In one room none of the 300 chairs that had been placed were empty. The hallways and the floor were full of people who awaited to hear him even when they had to be standing.
He thanked the public who came to the Eloy Alfaro Hall of the Conventions Center with a rusty Spanish.
He said he was happy to visit the country that had welcomed Julian Assange, founder of Wikileaks, who took refuge at the embassy in London.
Amid the awkward silences and a few scattered applause, began his keynote speech, in which he would discuss precisely censorship.
The author began with an anecdote. He told how, when he moved to Australia from his native country, his colleagues advised him to apply for an art scholarship, which would allow him to survive while he was wroting. He could not avoid showing astonishment.

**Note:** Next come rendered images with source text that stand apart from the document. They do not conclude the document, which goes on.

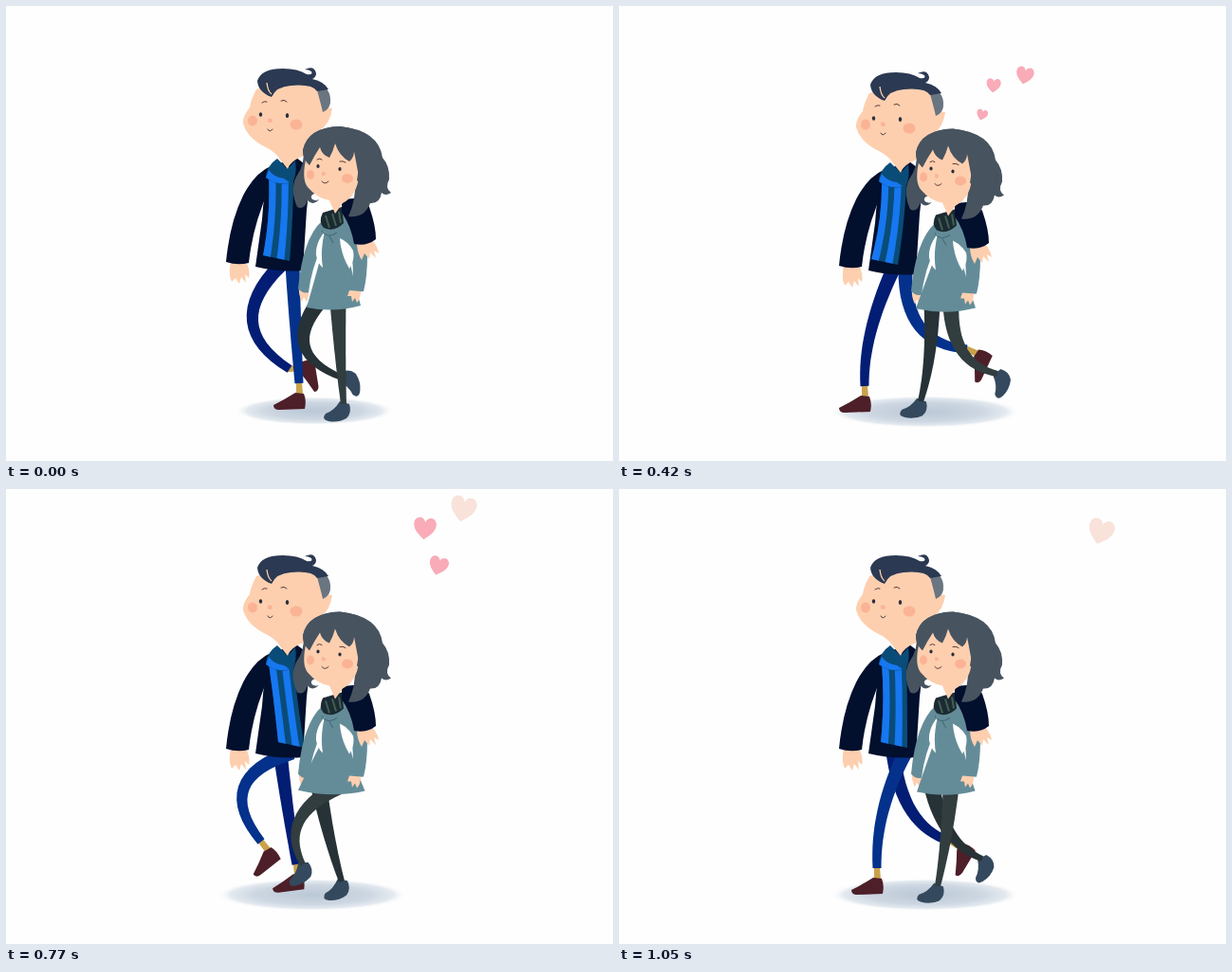
Write an HTML page that moves like this. It is 640x480 px and loops after 1.12 s.

```html
<!DOCTYPE html>
<html lang="en">
<head>
<meta charset="utf-8">
<title>Walking couple</title>
<style>
html, body { margin: 0; width: 100%; height: 100%; overflow: hidden; background: #fefefe; }
svg { display: block; width: 640px; height: 480px; }
.skin { fill: #fdcfaf; }
.coat { fill: #020f2d; }
.dress { fill: #648c98; }
.hair { fill: #47535f; }
.blush { fill: #f9a98c; opacity: .75; }
.line { fill: none; stroke: #5a3a38; stroke-width: 1; stroke-linecap: round; }
.eye { fill: #2a2f3c; }
.heart { fill: #f9abb8; }
</style>
</head>
<body>
<svg viewBox="0 0 640 480">
  <defs>
    <radialGradient id="soft">
      <stop offset="0" stop-color="#bac7d5"/>
      <stop offset=".6" stop-color="#cdd7e2"/>
      <stop offset=".85" stop-color="#e3e9ef"/>
      <stop offset="1" stop-color="#fefefe" stop-opacity="0"/>
    </radialGradient>
    <g id="boot">
      <path d="M-3-2L3-2L4 13L-3 13Z" fill="#c9a24c"/>
      <path d="M-4 10Q-15 17-27 23Q-27 28-21 28L6 27Q8 18 5 11Z" fill="#4d1f29"/>
    </g>
    <path id="flat" d="M-4-3Q-10 7-19 10Q-24 16-16 18Q-6 20 3 15Q9 9 6 0Z" fill="#34495d"/>
  </defs>

  <ellipse id="shadow" fill="url(#soft)"/>
  <g id="hearts"></g>

  <g id="manLegs"></g>
  <g class="man">
    <path class="skin" d="M237 270L253 270Q258 279 256 287L252 283L253 292L248 286L246 293L242 287L238 291Q234 283 237 270Z"/>
    <path class="coat" d="M281 168Q262 176 250 200Q236 228 232 270Q244 274 256 271Q260 232 277 194Z"/>
    <path class="coat" d="M283 168Q271 195 270 225L263 275Q288 281 313 279L317 215L322 172L306 160Z"/>
    <g id="scarf"></g>
    <path d="M281 165Q274 173 274 181Q288 192 303 185Q307 175 305 163L297 172L286 161Z" fill="#0a4c78"/>
    <path d="M277 173Q283 181 293 182L299 186Q286 190 274 181Z" fill="#1677f0"/>
    <path class="skin" d="M264 88Q258 99 257 107Q249 117 250 124Q254 138 270 147Q285 154 289 162L297 172Q300 163 314 158Q315 144 331 131Q342 124 344 108Q340 106 334 111L330 83Q300 74 264 88Z"/>
    <path d="M326 82Q341 84 342 98Q343 108 334 112Q331 99 326 82Z" fill="#697580"/>
    <path d="M265 79Q269 66 292 66Q308 66 317 72Q324 73 322 69Q319 67 315 67Q325 62 327 71Q327 75 323 77Q336 80 340 88L328 90Q323 82 300 84Q285 85 280 96Q266 91 265 79Z" fill="#2b3952"/>
    <path d="M275 81Q276 90 280 93" fill="none" stroke="#fdcfaf" stroke-width="1.3"/>
    <ellipse class="blush" cx="260" cy="121" rx="5" ry="5.5"/>
    <ellipse class="blush" cx="306" cy="125" rx="6.5" ry="5.5"/>
    <ellipse class="eye" cx="268.5" cy="114.500" rx="1.700" ry="2.300"/>
    <ellipse class="eye" cx="296.500" cy="115.500" rx="1.700" ry="2.500"/>
    <path class="line" d="M270 102Q272 100 275 101M290 100Q293 98 296 101M276 130Q278 134 281 130"/>
    <path class="blush" d="M276 119Q281 117 281 122Q278 124 276 122Z"/>
  </g>

  <g id="womanLegs"></g>
  <g class="woman">
    <path class="skin" d="M309 296L319 298Q320 305 317 312L314 307L312 312Q308 304 309 296Z"/>
    <path class="dress" d="M334 226Q313 244 308 298Q313 304 319 302Q323 270 340 240Z"/>
    <path class="dress" d="M352 218Q378 232 381 262Q381 286 377 301L362 302Q372 272 356 242Z"/>
    <path id="skirt" class="dress"/>
    <path d="M336 238Q326 250 327 263Q329 272 334 276Q331 258 336 238Z" fill="#fefefe"/>
    <path d="M352 245Q353 262 362 277Q368 268 366 258Q361 249 352 245Z" fill="#fefefe"/>
    <path class="skin" d="M362 300L374 301Q374 309 370 313L368 308L365 312L364 306L360 306Z"/>
    <path d="M334 218Q329 228 335 234Q346 239 356 229L354 212Z" fill="#1b2a33"/>
    <path d="M337 221L341 234M344 219L348 232M351 217L353 229" stroke="#42604f" stroke-width="2"/>
    <path d="M333 237Q339 246 349 239M341 243L345 250" fill="none" stroke="#456d7b" stroke-width="1.200"/>
  </g>
  <g class="man">
    <path class="skin" d="M370 250L386 247Q392 254 393 261L388 258L390 266L384 260L383 267L378 261L375 268Q370 260 370 250Z"/>
    <path class="coat" d="M354 205Q376 199 383 212Q390 232 390 246Q380 254 367 251Q364 232 354 218Z"/>
  </g>
  <g class="woman">
    <path class="hair" d="M313 152Q318 128 352 127Q393 131 397 160Q405 169 404 183Q399 192 406 197Q400 201 396 197Q394 209 384 208Q378 224 361 222Q369 205 368 185L334 196Q318 198 323 204Q329 207 332 202Q324 212 318 205Q314 216 307 212Q299 194 306 180Q316 166 313 152Z"/>
    <path class="skin" d="M317 158Q311 182 318 191Q328 203 341 205L347 219L355 208Q370 200 372 180L366 148Q335 135 317 158Z"/>
    <path class="hair" d="M313 152Q318 128 352 127Q387 130 396 160L398 187Q381 194 370 184Q374 166 367 153Q367 160 362 164Q351 158 347 145Q345 153 341 160Q333 157 331 149Q325 158 320 168Q313 162 313 152Z"/>
    <ellipse class="blush" cx="321" cy="178" rx="4" ry="5"/>
    <ellipse class="blush" cx="360" cy="182" rx="6" ry="5"/>
    <ellipse class="eye" cx="329" cy="169" rx="1.600" ry="2"/>
    <ellipse class="eye" cx="352" cy="172" rx="1.600" ry="2"/>
    <path class="line" d="M328 162Q331 160 333 162M352 164Q355 163 358 165M333 185Q336 189 340 185"/>
    <path class="blush" d="M333 175Q337 174 337 178Q334 180 333 178Z"/>
  </g>
</svg>

<script>
const STEP = 70, STEPS = 16;
const $ = id => document.getElementById(id);

// Each leg pose: knee control x, y, ankle x, y, foot angle.
const man = {
  hips: [[289, '#021d73'], [302, '#04318b']], hipY: 274, shoe: 'boot', w0: 15, w1: 9,
  legs: [
    [[226, 337, 299, 383, -97], [208, 308, 250, 374, -28], [256, 345, 236, 398, 28], [257, 347, 259, 401, 0],
     [287, 340, 288, 399, 0], [297, 340, 306, 396, -5], [288, 350, 330, 386, -42], [298, 356, 350, 372, -57]],
    [[305, 340, 309, 398, 0], [311, 340, 326, 396, -8], [303, 354, 352, 384, -44], [300, 357, 367, 362, -63],
     [246, 332, 315, 378, -100], [216, 306, 269, 372, -36], [280, 345, 252, 397, 23], [270, 340, 272, 400, 0]]
  ]
};
const woman = {
  hips: [[330, '#263236'], [350, '#313d3f']], hipY: 312, shoe: 'flat', w0: 17, w1: 6,
  legs: [
    [[288, 366, 354, 392, -95], [284, 346, 292, 396, -16], [318, 365, 293, 413, 23], [330, 375, 318, 417, 4],
     [338, 370, 339, 418, 0], [340, 370, 354, 414, -8], [350, 375, 371, 402, -32], [342, 375, 383, 390, -43]],
    [[352, 370, 356, 420, 0], [358, 370, 374, 414, -12], [360, 378, 392, 405, -40], [350, 378, 399, 388, -55],
     [302, 368, 361, 391, -85], [286, 346, 313, 396, -22], [338, 360, 309, 418, 16], [346, 370, 336, 419, 4]]
  ]
};
const scarfX = [285, 275, 270, 280, 286, 301, 299, 290];
const flare = [0, 8, 10, 4, 0, 9, 9, 3];

// Hearts: first step, then x and y as quadratics of age, and tilt.
const hearts = [
  { start: 1, x: [365, 13.4, -.17], y: [114, -7, -.23], tilt: 12 },
  { start: 3, x: [363, 11.1, -.16], y: [104.5, -6.3, -.195], tilt: 6 },
  { start: 5, x: [367, 15.9, -.18], y: [120, -5, -.25], tilt: 16 }
];
const heartPath = 'M0 13C-6 8-13 3-13-5C-13-14-2-15 0-7C2-15 13-14 13-5C13 3 6 8 0 13Z';
const heartFill = { 9: '#f8c6c9', 10: '#f8e2da' };

const quad = (a, b, c, u) => (1 - u) ** 2 * a + 2 * u * (1 - u) * b + u * u * c;
const poly = ([a, b, c], t) => a + b * t + c * t * t;

// Outline of a tapered limb along a quadratic curve.
function limb(hx, hy, [kx, ky, ax, ay], w0, w1) {
  const left = [], right = [], n = 16;
  for (let i = 0; i <= n; i++) {
    const u = i / n, x = quad(hx, kx, ax, u), y = quad(hy, ky, ay, u);
    const dx = (1 - u) * (kx - hx) + u * (ax - kx), dy = (1 - u) * (ky - hy) + u * (ay - ky);
    const r = (w0 + (w1 - w0) * u) / 2 / Math.hypot(dx, dy);
    left.push([x - dy * r, y + dx * r]);
    right.unshift([x + dy * r, y - dx * r]);
  }
  return 'M' + left.concat(right).map(p => p.map(v => v.toFixed(1))).join('L') + 'Z';
}

function drawLegs(who, pose, bob) {
  return who.hips.map(([x, fill], side) => {
    const leg = who.legs[side][pose], [, , ax, ay, turn] = leg;
    return `<use href="#${who.shoe}" transform="translate(${ax} ${ay}) rotate(${turn})"/>
      <path fill="${fill}" d="${limb(x, who.hipY + bob, leg, who.w0, who.w1)}"/>`;
  }).join('');
}

function drawScarf(bx) {
  const edge = u => [277 + 26 * u, 279 + 24 * u + (bx - 285) * .25, bx - 14 + 28 * u, 263 + 6 * u];
  const strip = (u, v, fill) => {
    const [a, b, c, d] = edge(u), [e, f, g, h] = edge(v);
    return `<path fill="${fill}" d="M${a} 180Q${b} 222 ${c} ${d}L${g} ${h}Q${f} 222 ${e} 180Z"/>`;
  };
  return strip(0, 1, '#0a4c78') + strip(0, .28, '#1677f0') + strip(.52, .8, '#1677f0');
}

function drawHeart(h, step) {
  const age = step - h.start;
  if (age < 0 || age > 10) return '';
  const size = (10 + 1.7 * age) / 26;
  return `<path class="heart" style="fill:${heartFill[age] || ''}" d="${heartPath}"
    transform="translate(${poly(h.x, age)} ${poly(h.y, age)}) rotate(${h.tilt}) scale(${size})"/>`;
}

function move(selector, y) {
  document.querySelectorAll(selector).forEach(g => g.setAttribute('transform', `translate(0 ${y})`));
}

function draw(step) {
  const pose = step >> 1, dip = [0, 1, 2, 1][pose % 4], h = flare[pose];
  move('.man', 4 * dip);
  move('.woman', 2.5 * dip);
  $('manLegs').innerHTML = drawLegs(man, pose, 4 * dip);
  $('womanLegs').innerHTML = drawLegs(woman, pose, 2.5 * dip);
  $('scarf').innerHTML = drawScarf(scarfX[pose]);
  $('skirt').setAttribute('d', `M335 226L354 222Q366 244 361 262Q366 288 ${374 + h * .5} 316
    Q345 324 ${317 - h} ${318 - h * .3}Q${325 - h * .6} 290 331 268Q325 248 335 226Z`);
  $('hearts').innerHTML = hearts.map(p => drawHeart(p, step)).join('');
  const shadow = { cx: 325 - 2.5 * dip, cy: 427 + dip, rx: 84 + 16.5 * dip, ry: 15 + 2 * dip };
  for (const key in shadow) $('shadow').setAttribute(key, shadow[key]);
}

let last = -1;
const begin = performance.now();
function tick() {
  const step = Math.floor((performance.now() - begin) / STEP) % STEPS;
  if (step !== last) draw(last = step);
  requestAnimationFrame(tick);
}
tick();
</script>
</body>
</html>
```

“We had a government that served as an obstacle for writers … The censorship was simply a fact of life. As a writer, one was happy when the state was not interested in your work,” he said.
Then, the writer went on to describe the state of censorship experienced in South Africa with the apartheid.
“In Spanish, ‘ignoring’ has two meanings: not knowing something, or not to pay attention to something or someone. In English, the meaning of this word is just the latest. You can not not know who is ignored … A censor was a quiet presence, an unwanted visitor looking over your shoulder.”